● **Your instructions**
Return the data below exactly as given, except for the images.

● **Data extracted from a collection**
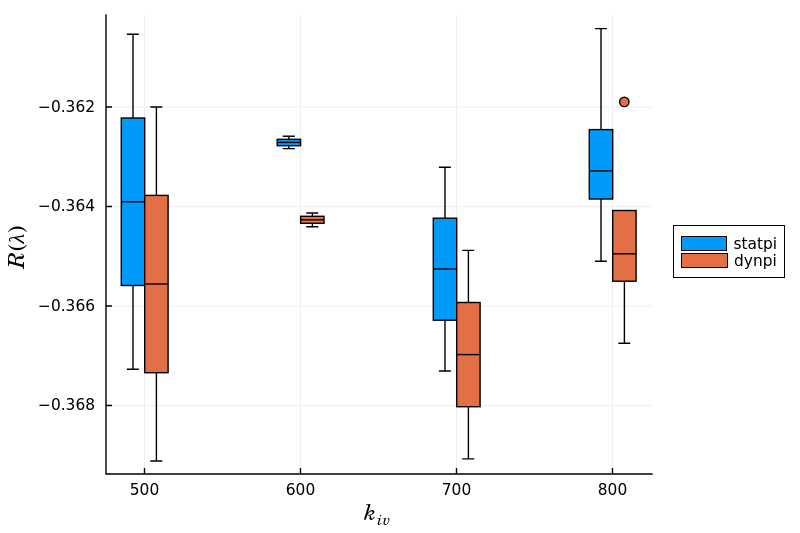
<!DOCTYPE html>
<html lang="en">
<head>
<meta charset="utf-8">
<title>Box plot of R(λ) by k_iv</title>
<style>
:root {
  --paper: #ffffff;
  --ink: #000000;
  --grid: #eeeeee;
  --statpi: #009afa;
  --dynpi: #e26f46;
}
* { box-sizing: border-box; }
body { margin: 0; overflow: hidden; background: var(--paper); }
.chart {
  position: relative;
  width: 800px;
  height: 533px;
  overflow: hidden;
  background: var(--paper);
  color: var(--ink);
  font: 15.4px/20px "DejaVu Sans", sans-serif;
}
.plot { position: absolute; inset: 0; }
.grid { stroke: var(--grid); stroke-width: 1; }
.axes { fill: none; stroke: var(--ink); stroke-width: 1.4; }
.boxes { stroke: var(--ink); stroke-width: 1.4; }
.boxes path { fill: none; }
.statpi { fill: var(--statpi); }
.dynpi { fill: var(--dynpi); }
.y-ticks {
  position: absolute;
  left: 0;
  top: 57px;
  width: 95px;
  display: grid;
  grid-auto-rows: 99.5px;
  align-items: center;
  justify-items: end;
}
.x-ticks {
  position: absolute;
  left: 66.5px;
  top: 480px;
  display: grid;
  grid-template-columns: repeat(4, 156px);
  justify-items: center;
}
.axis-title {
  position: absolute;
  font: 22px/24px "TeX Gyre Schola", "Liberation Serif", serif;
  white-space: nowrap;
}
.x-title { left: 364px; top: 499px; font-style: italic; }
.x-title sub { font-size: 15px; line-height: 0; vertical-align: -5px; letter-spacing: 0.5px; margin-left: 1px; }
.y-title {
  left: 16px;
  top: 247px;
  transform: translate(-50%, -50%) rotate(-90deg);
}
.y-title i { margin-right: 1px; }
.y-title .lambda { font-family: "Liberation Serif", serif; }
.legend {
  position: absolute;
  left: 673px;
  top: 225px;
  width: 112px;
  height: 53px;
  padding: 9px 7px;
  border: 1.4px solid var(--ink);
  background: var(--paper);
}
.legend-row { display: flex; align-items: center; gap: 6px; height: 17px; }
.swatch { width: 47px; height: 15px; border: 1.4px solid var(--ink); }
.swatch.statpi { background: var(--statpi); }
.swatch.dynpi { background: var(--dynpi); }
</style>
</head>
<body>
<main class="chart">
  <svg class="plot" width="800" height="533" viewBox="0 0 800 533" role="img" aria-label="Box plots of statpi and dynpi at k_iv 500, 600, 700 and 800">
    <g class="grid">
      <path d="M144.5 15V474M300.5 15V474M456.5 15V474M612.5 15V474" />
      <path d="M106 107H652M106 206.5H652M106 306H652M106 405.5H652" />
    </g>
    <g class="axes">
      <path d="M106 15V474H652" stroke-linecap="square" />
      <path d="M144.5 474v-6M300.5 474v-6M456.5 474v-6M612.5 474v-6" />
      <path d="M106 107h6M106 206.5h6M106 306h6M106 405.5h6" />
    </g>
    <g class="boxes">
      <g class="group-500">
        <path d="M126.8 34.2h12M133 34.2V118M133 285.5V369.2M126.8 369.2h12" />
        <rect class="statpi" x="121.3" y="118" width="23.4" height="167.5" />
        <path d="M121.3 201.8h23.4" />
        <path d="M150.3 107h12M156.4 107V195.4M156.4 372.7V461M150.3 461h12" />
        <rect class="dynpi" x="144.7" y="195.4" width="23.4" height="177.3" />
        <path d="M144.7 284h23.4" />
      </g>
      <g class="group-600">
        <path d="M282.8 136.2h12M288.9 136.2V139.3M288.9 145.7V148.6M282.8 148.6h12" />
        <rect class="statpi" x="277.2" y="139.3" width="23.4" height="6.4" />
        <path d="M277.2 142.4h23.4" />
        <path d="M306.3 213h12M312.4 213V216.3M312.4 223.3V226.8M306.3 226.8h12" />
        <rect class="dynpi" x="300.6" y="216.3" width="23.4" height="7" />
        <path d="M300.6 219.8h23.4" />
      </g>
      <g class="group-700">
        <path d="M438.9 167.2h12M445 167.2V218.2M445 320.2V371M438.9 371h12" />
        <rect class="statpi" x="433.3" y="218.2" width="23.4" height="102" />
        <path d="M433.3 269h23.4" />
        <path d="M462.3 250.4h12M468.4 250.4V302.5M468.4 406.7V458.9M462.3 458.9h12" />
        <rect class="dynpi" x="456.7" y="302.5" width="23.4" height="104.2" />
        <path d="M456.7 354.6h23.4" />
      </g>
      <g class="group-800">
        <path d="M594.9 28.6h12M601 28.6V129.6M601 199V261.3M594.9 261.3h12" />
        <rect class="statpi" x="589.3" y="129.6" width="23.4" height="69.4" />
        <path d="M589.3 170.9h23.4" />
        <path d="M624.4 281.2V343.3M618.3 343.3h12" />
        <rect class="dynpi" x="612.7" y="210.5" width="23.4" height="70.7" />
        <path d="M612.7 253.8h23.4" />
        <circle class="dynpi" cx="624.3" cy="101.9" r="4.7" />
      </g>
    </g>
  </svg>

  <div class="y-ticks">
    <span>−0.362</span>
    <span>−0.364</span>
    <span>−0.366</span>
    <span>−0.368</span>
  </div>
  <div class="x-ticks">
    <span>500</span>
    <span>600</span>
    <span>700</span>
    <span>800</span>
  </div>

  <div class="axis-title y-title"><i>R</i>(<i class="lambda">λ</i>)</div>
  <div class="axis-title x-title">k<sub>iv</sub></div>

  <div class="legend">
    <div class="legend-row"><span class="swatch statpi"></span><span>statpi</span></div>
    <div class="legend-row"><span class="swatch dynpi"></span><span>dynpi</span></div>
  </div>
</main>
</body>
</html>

● **Result of the exercise**
<!DOCTYPE html>
<html lang="en">
<head>
<meta charset="utf-8">
<title>Box plot of R(λ) by k_iv</title>
<style>
:root {
  --paper: #ffffff;
  --ink: #000000;
  --grid: #eeeeee;
  --statpi: #009afa;
  --dynpi: #e26f46;
}
* { box-sizing: border-box; }
body { margin: 0; overflow: hidden; background: var(--paper); }
.chart {
  position: relative;
  width: 800px;
  height: 533px;
  overflow: hidden;
  background: var(--paper);
  color: var(--ink);
  font: 15.4px/20px "DejaVu Sans", sans-serif;
}
.plot { position: absolute; inset: 0; }
.grid { stroke: var(--grid); stroke-width: 1; }
.axes { fill: none; stroke: var(--ink); stroke-width: 1.4; }
.boxes { stroke: var(--ink); stroke-width: 1.4; }
.boxes path { fill: none; }
.statpi { fill: var(--statpi); }
.dynpi { fill: var(--dynpi); }
.y-ticks {
  position: absolute;
  left: 0;
  top: 57px;
  width: 95px;
  display: grid;
  grid-auto-rows: 99.5px;
  align-items: center;
  justify-items: end;
}
.x-ticks {
  position: absolute;
  left: 66.5px;
  top: 480px;
  display: grid;
  grid-template-columns: repeat(4, 156px);
  justify-items: center;
}
.axis-title {
  position: absolute;
  font: 22px/24px "TeX Gyre Schola", "Liberation Serif", serif;
  white-space: nowrap;
}
.x-title { left: 364px; top: 499px; font-style: italic; }
.x-title sub { font-size: 15px; line-height: 0; vertical-align: -5px; letter-spacing: 0.5px; margin-left: 1px; }
.y-title {
  left: 16px;
  top: 247px;
  transform: translate(-50%, -50%) rotate(-90deg);
}
.y-title i { margin-right: 1px; }
.y-title .lambda { font-family: "Liberation Serif", serif; }
.legend {
  position: absolute;
  left: 673px;
  top: 225px;
  width: 112px;
  height: 53px;
  padding: 9px 7px;
  border: 1.4px solid var(--ink);
  background: var(--paper);
}
.legend-row { display: flex; align-items: center; gap: 6px; height: 17px; }
.swatch { width: 47px; height: 15px; border: 1.4px solid var(--ink); }
.swatch.statpi { background: var(--statpi); }
.swatch.dynpi { background: var(--dynpi); }
</style>
</head>
<body>
<main class="chart">
  <svg class="plot" width="800" height="533" viewBox="0 0 800 533" role="img" aria-label="Box plots of statpi and dynpi at k_iv 500, 600, 700 and 800">
    <g class="grid">
      <path d="M144.5 15V474M300.5 15V474M456.5 15V474M612.5 15V474" />
      <path d="M106 107H652M106 206.5H652M106 306H652M106 405.5H652" />
    </g>
    <g class="axes">
      <path d="M106 15V474H652" stroke-linecap="square" />
      <path d="M144.5 474v-6M300.5 474v-6M456.5 474v-6M612.5 474v-6" />
      <path d="M106 107h6M106 206.5h6M106 306h6M106 405.5h6" />
    </g>
    <g class="boxes">
      <g class="group-500">
        <path d="M126.8 34.2h12M133 34.2V118M133 285.5V369.2M126.8 369.2h12" />
        <rect class="statpi" x="121.3" y="118" width="23.4" height="167.5" />
        <path d="M121.3 201.8h23.4" />
        <path d="M150.3 107h12M156.4 107V195.4M156.4 372.7V461M150.3 461h12" />
        <rect class="dynpi" x="144.7" y="195.4" width="23.4" height="177.3" />
        <path d="M144.7 284h23.4" />
      </g>
      <g class="group-600">
        <path d="M282.8 136.2h12M288.9 136.2V139.3M288.9 145.7V148.6M282.8 148.6h12" />
        <rect class="statpi" x="277.2" y="139.3" width="23.4" height="6.4" />
        <path d="M277.2 142.4h23.4" />
        <path d="M306.3 213h12M312.4 213V216.3M312.4 223.3V226.8M306.3 226.8h12" />
        <rect class="dynpi" x="300.6" y="216.3" width="23.4" height="7" />
        <path d="M300.6 219.8h23.4" />
      </g>
      <g class="group-700">
        <path d="M438.9 167.2h12M445 167.2V218.2M445 320.2V371M438.9 371h12" />
        <rect class="statpi" x="433.3" y="218.2" width="23.4" height="102" />
        <path d="M433.3 269h23.4" />
        <path d="M462.3 250.4h12M468.4 250.4V302.5M468.4 406.7V458.9M462.3 458.9h12" />
        <rect class="dynpi" x="456.7" y="302.5" width="23.4" height="104.2" />
        <path d="M456.7 354.6h23.4" />
      </g>
      <g class="group-800">
        <path d="M594.9 28.6h12M601 28.6V129.6M601 199V261.3M594.9 261.3h12" />
        <rect class="statpi" x="589.3" y="129.6" width="23.4" height="69.4" />
        <path d="M589.3 170.9h23.4" />
        <path d="M624.4 281.2V343.3M618.3 343.3h12" />
        <rect class="dynpi" x="612.7" y="210.5" width="23.4" height="70.7" />
        <path d="M612.7 253.8h23.4" />
        <circle class="dynpi" cx="624.3" cy="101.9" r="4.7" />
      </g>
    </g>
  </svg>

  <div class="y-ticks">
    <span>−0.362</span>
    <span>−0.364</span>
    <span>−0.366</span>
    <span>−0.368</span>
  </div>
  <div class="x-ticks">
    <span>500</span>
    <span>600</span>
    <span>700</span>
    <span>800</span>
  </div>

  <div class="axis-title y-title"><i>R</i>(<i class="lambda">λ</i>)</div>
  <div class="axis-title x-title">k<sub>iv</sub></div>

  <div class="legend">
    <div class="legend-row"><span class="swatch statpi"></span><span>statpi</span></div>
    <div class="legend-row"><span class="swatch dynpi"></span><span>dynpi</span></div>
  </div>
</main>
</body>
</html>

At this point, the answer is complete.